|Despite trying to go paperless, the IRS is|
buried in paperwork. (WSJ image)
Tax Day 2022 is nearly here. But just when many Americans most need answers, communicating with the Internal Revenue Service can be harder than ever.
Need to send the IRS a letter? The extra workload from the pandemic has left the agency with a paper backlog of more than 20 million tax returns, amended returns and correspondence. On March 17, Commissioner Chuck Rettig told members of Congress that even though the IRS is using extraordinary measures, the backlog won’t be cleared before year-end. The agency, he said, is tackling the pileup on a first-in, first-out basis.
Calling the IRS is nearly impossible as well, unless you have a specific number for an audit or notice. For the fiscal year ended Sept. 30, 2021, only about one in 10 calls to the agency’s customer-service line reached a representative after call volume nearly tripled during the year, according to National Taxpayer Advocate Erin Collins. The lines are still clogged.

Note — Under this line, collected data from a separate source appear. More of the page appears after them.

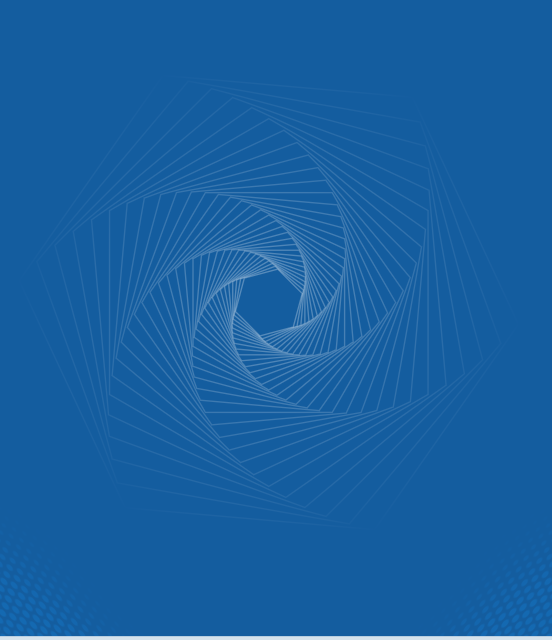
Reproduce this background procedurally as a Shadertoy shader.

```glsl
// A whirl of nested hexagon outlines on flat blue, with halftone dots in the lower corners.
// Each hexagon is a shrunk and turned copy of the last; a radial fade dims the outer lines.
// The dots sit on a sheared, mirrored grid and grow towards the corners.

#define CENTER vec2(0.420, 0.5273)
#define OUTER_RADIUS 0.3915
#define SHRINK 0.94
#define TURN radians(5.0)
#define START_ANGLE radians(55.0)
#define RINGS 33
#define LINE_HALF_WIDTH 0.00105
#define LINE_ALPHA 0.32
#define FADE_RADIUS 0.392
#define DOT_CELL vec2(0.0145, 0.0125)
#define DOT_RADIUS 0.0050
#define STRIP_HEIGHT 0.0060

const vec3 BASE_BLUE = vec3(0.08, 0.365, 0.625);
const vec3 DOT_BLUE = vec3(0.08, 0.41, 0.695);
const vec3 STRIP_COLOR = vec3(0.84, 0.89, 0.93);
const float SECTOR = 1.04719755;

// Pixel coverage of a region whose signed distance is negative inside.
float coverage(float dist, float pixel) {
    return clamp(0.5 - dist / pixel, 0.0, 1.0);
}

// Distance to a hexagon outline, from polar coordinates about its centre.
float hexagonOutline(float radius, float angle, float hexRadius) {
    float folded = mod(angle, SECTOR) - 0.5 * SECTOR;
    return abs(radius * cos(folded) - hexRadius * cos(0.5 * SECTOR));
}

// Opacity of all the stacked hexagon lines.
float whirl(vec2 p, float pixel) {
    float radius = length(p);
    float angle = atan(p.y, p.x + 1e-6);
    float alpha = LINE_ALPHA * clamp(1.0 - radius / FADE_RADIUS, 0.0, 1.0);
    float hexRadius = OUTER_RADIUS;
    float vertexAngle = START_ANGLE;
    float clearPart = 1.0;
    for (int i = 0; i < RINGS; i++) {
        float d = hexagonOutline(radius, angle - vertexAngle, hexRadius);
        clearPart *= 1.0 - alpha * coverage(d - LINE_HALF_WIDTH, pixel);
        hexRadius *= SHRINK;
        vertexAngle -= TURN;
    }
    return 1.0 - clearPart;
}

// Halftone dots on slopes that fall from both sides towards the middle.
float cornerDots(vec2 p, float width, float pixel) {
    float inset = 0.5 * width - abs(p.x - 0.5 * width);
    float slope = 0.225 - 0.85 * inset + 0.012 * sin(inset * 22.0);
    float growth = smoothstep(0.0, 0.15, slope - p.y);
    vec2 grid = vec2(inset + 0.25 * p.y, p.y + 0.35 * inset + 0.9 * inset * inset);
    grid /= DOT_CELL;
    grid.x += 0.5 * mod(floor(grid.y), 2.0);
    float d = length((fract(grid) - 0.5) * DOT_CELL);
    return growth * coverage(d - DOT_RADIUS * mix(0.45, 1.0, growth), 1.5 * pixel);
}

void mainImage(out vec4 fragColor, in vec2 fragCoord) {
    float pixel = 1.0 / iResolution.y;
    vec2 p = fragCoord * pixel;
    float width = iResolution.x * pixel;

    vec3 color = BASE_BLUE;
    color = mix(color, DOT_BLUE, cornerDots(p, width, pixel));
    color = mix(color, vec3(1.0), whirl(p - CENTER, pixel));

    // Pale strip along the bottom edge.
    color = mix(color, STRIP_COLOR, coverage(p.y - STRIP_HEIGHT, pixel));
    fragColor = vec4(color, 1.0);
}
```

A third barrier to communication involves taxpayers’ access to key records. The IRS’s legacy system for retrieving such information had such rigorous sign-up requirements to prevent fraud that it rejected more than half of applicants.

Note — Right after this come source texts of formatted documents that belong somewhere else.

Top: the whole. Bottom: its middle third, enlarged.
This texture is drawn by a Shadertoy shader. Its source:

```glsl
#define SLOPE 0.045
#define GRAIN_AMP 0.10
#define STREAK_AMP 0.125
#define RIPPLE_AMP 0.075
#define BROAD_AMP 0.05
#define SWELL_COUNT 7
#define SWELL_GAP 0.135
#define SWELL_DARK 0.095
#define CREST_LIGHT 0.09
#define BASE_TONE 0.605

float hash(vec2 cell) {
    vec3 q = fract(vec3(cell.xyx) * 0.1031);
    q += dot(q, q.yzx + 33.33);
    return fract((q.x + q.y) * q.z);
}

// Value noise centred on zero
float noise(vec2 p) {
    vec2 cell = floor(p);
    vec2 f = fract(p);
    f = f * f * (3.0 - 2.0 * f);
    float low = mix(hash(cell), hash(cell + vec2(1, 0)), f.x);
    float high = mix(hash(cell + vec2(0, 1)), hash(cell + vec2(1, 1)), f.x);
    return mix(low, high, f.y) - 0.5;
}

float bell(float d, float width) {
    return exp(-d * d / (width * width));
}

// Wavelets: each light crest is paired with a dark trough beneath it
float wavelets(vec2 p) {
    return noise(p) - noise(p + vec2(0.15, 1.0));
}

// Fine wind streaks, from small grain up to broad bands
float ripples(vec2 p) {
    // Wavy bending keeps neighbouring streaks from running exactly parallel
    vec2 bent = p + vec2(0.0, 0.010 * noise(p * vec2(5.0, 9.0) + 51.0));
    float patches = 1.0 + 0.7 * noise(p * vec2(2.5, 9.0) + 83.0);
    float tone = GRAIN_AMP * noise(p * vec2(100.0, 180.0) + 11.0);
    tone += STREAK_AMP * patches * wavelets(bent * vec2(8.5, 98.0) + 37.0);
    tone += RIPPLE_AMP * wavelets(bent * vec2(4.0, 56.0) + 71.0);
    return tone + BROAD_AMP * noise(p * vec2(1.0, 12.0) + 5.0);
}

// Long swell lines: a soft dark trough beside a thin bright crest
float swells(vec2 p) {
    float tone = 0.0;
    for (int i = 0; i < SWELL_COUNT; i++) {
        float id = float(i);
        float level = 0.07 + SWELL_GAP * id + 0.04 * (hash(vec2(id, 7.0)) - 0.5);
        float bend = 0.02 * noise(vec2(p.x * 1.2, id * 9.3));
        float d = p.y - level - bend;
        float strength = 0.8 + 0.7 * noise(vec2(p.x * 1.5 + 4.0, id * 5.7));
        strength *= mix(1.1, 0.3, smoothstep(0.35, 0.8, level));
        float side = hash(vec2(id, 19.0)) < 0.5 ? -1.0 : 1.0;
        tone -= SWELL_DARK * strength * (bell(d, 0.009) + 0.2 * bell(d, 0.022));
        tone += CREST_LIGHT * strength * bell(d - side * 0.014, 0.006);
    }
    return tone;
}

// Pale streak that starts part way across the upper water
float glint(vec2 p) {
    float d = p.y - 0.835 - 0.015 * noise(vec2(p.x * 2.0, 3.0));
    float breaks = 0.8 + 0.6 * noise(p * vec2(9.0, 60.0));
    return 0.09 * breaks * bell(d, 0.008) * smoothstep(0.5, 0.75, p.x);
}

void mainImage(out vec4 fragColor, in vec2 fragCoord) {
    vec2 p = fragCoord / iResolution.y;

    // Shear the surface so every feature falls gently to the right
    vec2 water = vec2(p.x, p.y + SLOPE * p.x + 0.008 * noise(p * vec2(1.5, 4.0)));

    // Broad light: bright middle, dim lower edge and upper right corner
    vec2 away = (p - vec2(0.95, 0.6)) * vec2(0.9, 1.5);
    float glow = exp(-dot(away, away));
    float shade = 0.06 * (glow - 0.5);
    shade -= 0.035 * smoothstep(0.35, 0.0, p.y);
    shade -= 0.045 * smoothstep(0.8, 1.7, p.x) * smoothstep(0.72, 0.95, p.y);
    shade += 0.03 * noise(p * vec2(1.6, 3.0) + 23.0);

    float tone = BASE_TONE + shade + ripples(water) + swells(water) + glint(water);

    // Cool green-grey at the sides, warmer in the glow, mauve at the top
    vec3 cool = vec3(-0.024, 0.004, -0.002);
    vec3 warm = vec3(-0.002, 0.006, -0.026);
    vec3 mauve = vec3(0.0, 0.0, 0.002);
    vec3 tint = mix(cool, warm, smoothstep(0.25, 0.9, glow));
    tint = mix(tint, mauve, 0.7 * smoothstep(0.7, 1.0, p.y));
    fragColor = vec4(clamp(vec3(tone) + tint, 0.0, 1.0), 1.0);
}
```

|No tracking for returns filed with States,|
who are much more reliable than the IRS.
Filing our own 2020 return through the U.S. mail was the right move, because, as noted in January, the post office tracker proved that the return was delivered by April 15, 2021, while the IRS claimed it hadn't received it as of January, 2022.
Electronic payments and electronic filings are near instantaneous, but when it comes to proving that one fulfilled one's responsibilities, old fashioned paper is the way to go.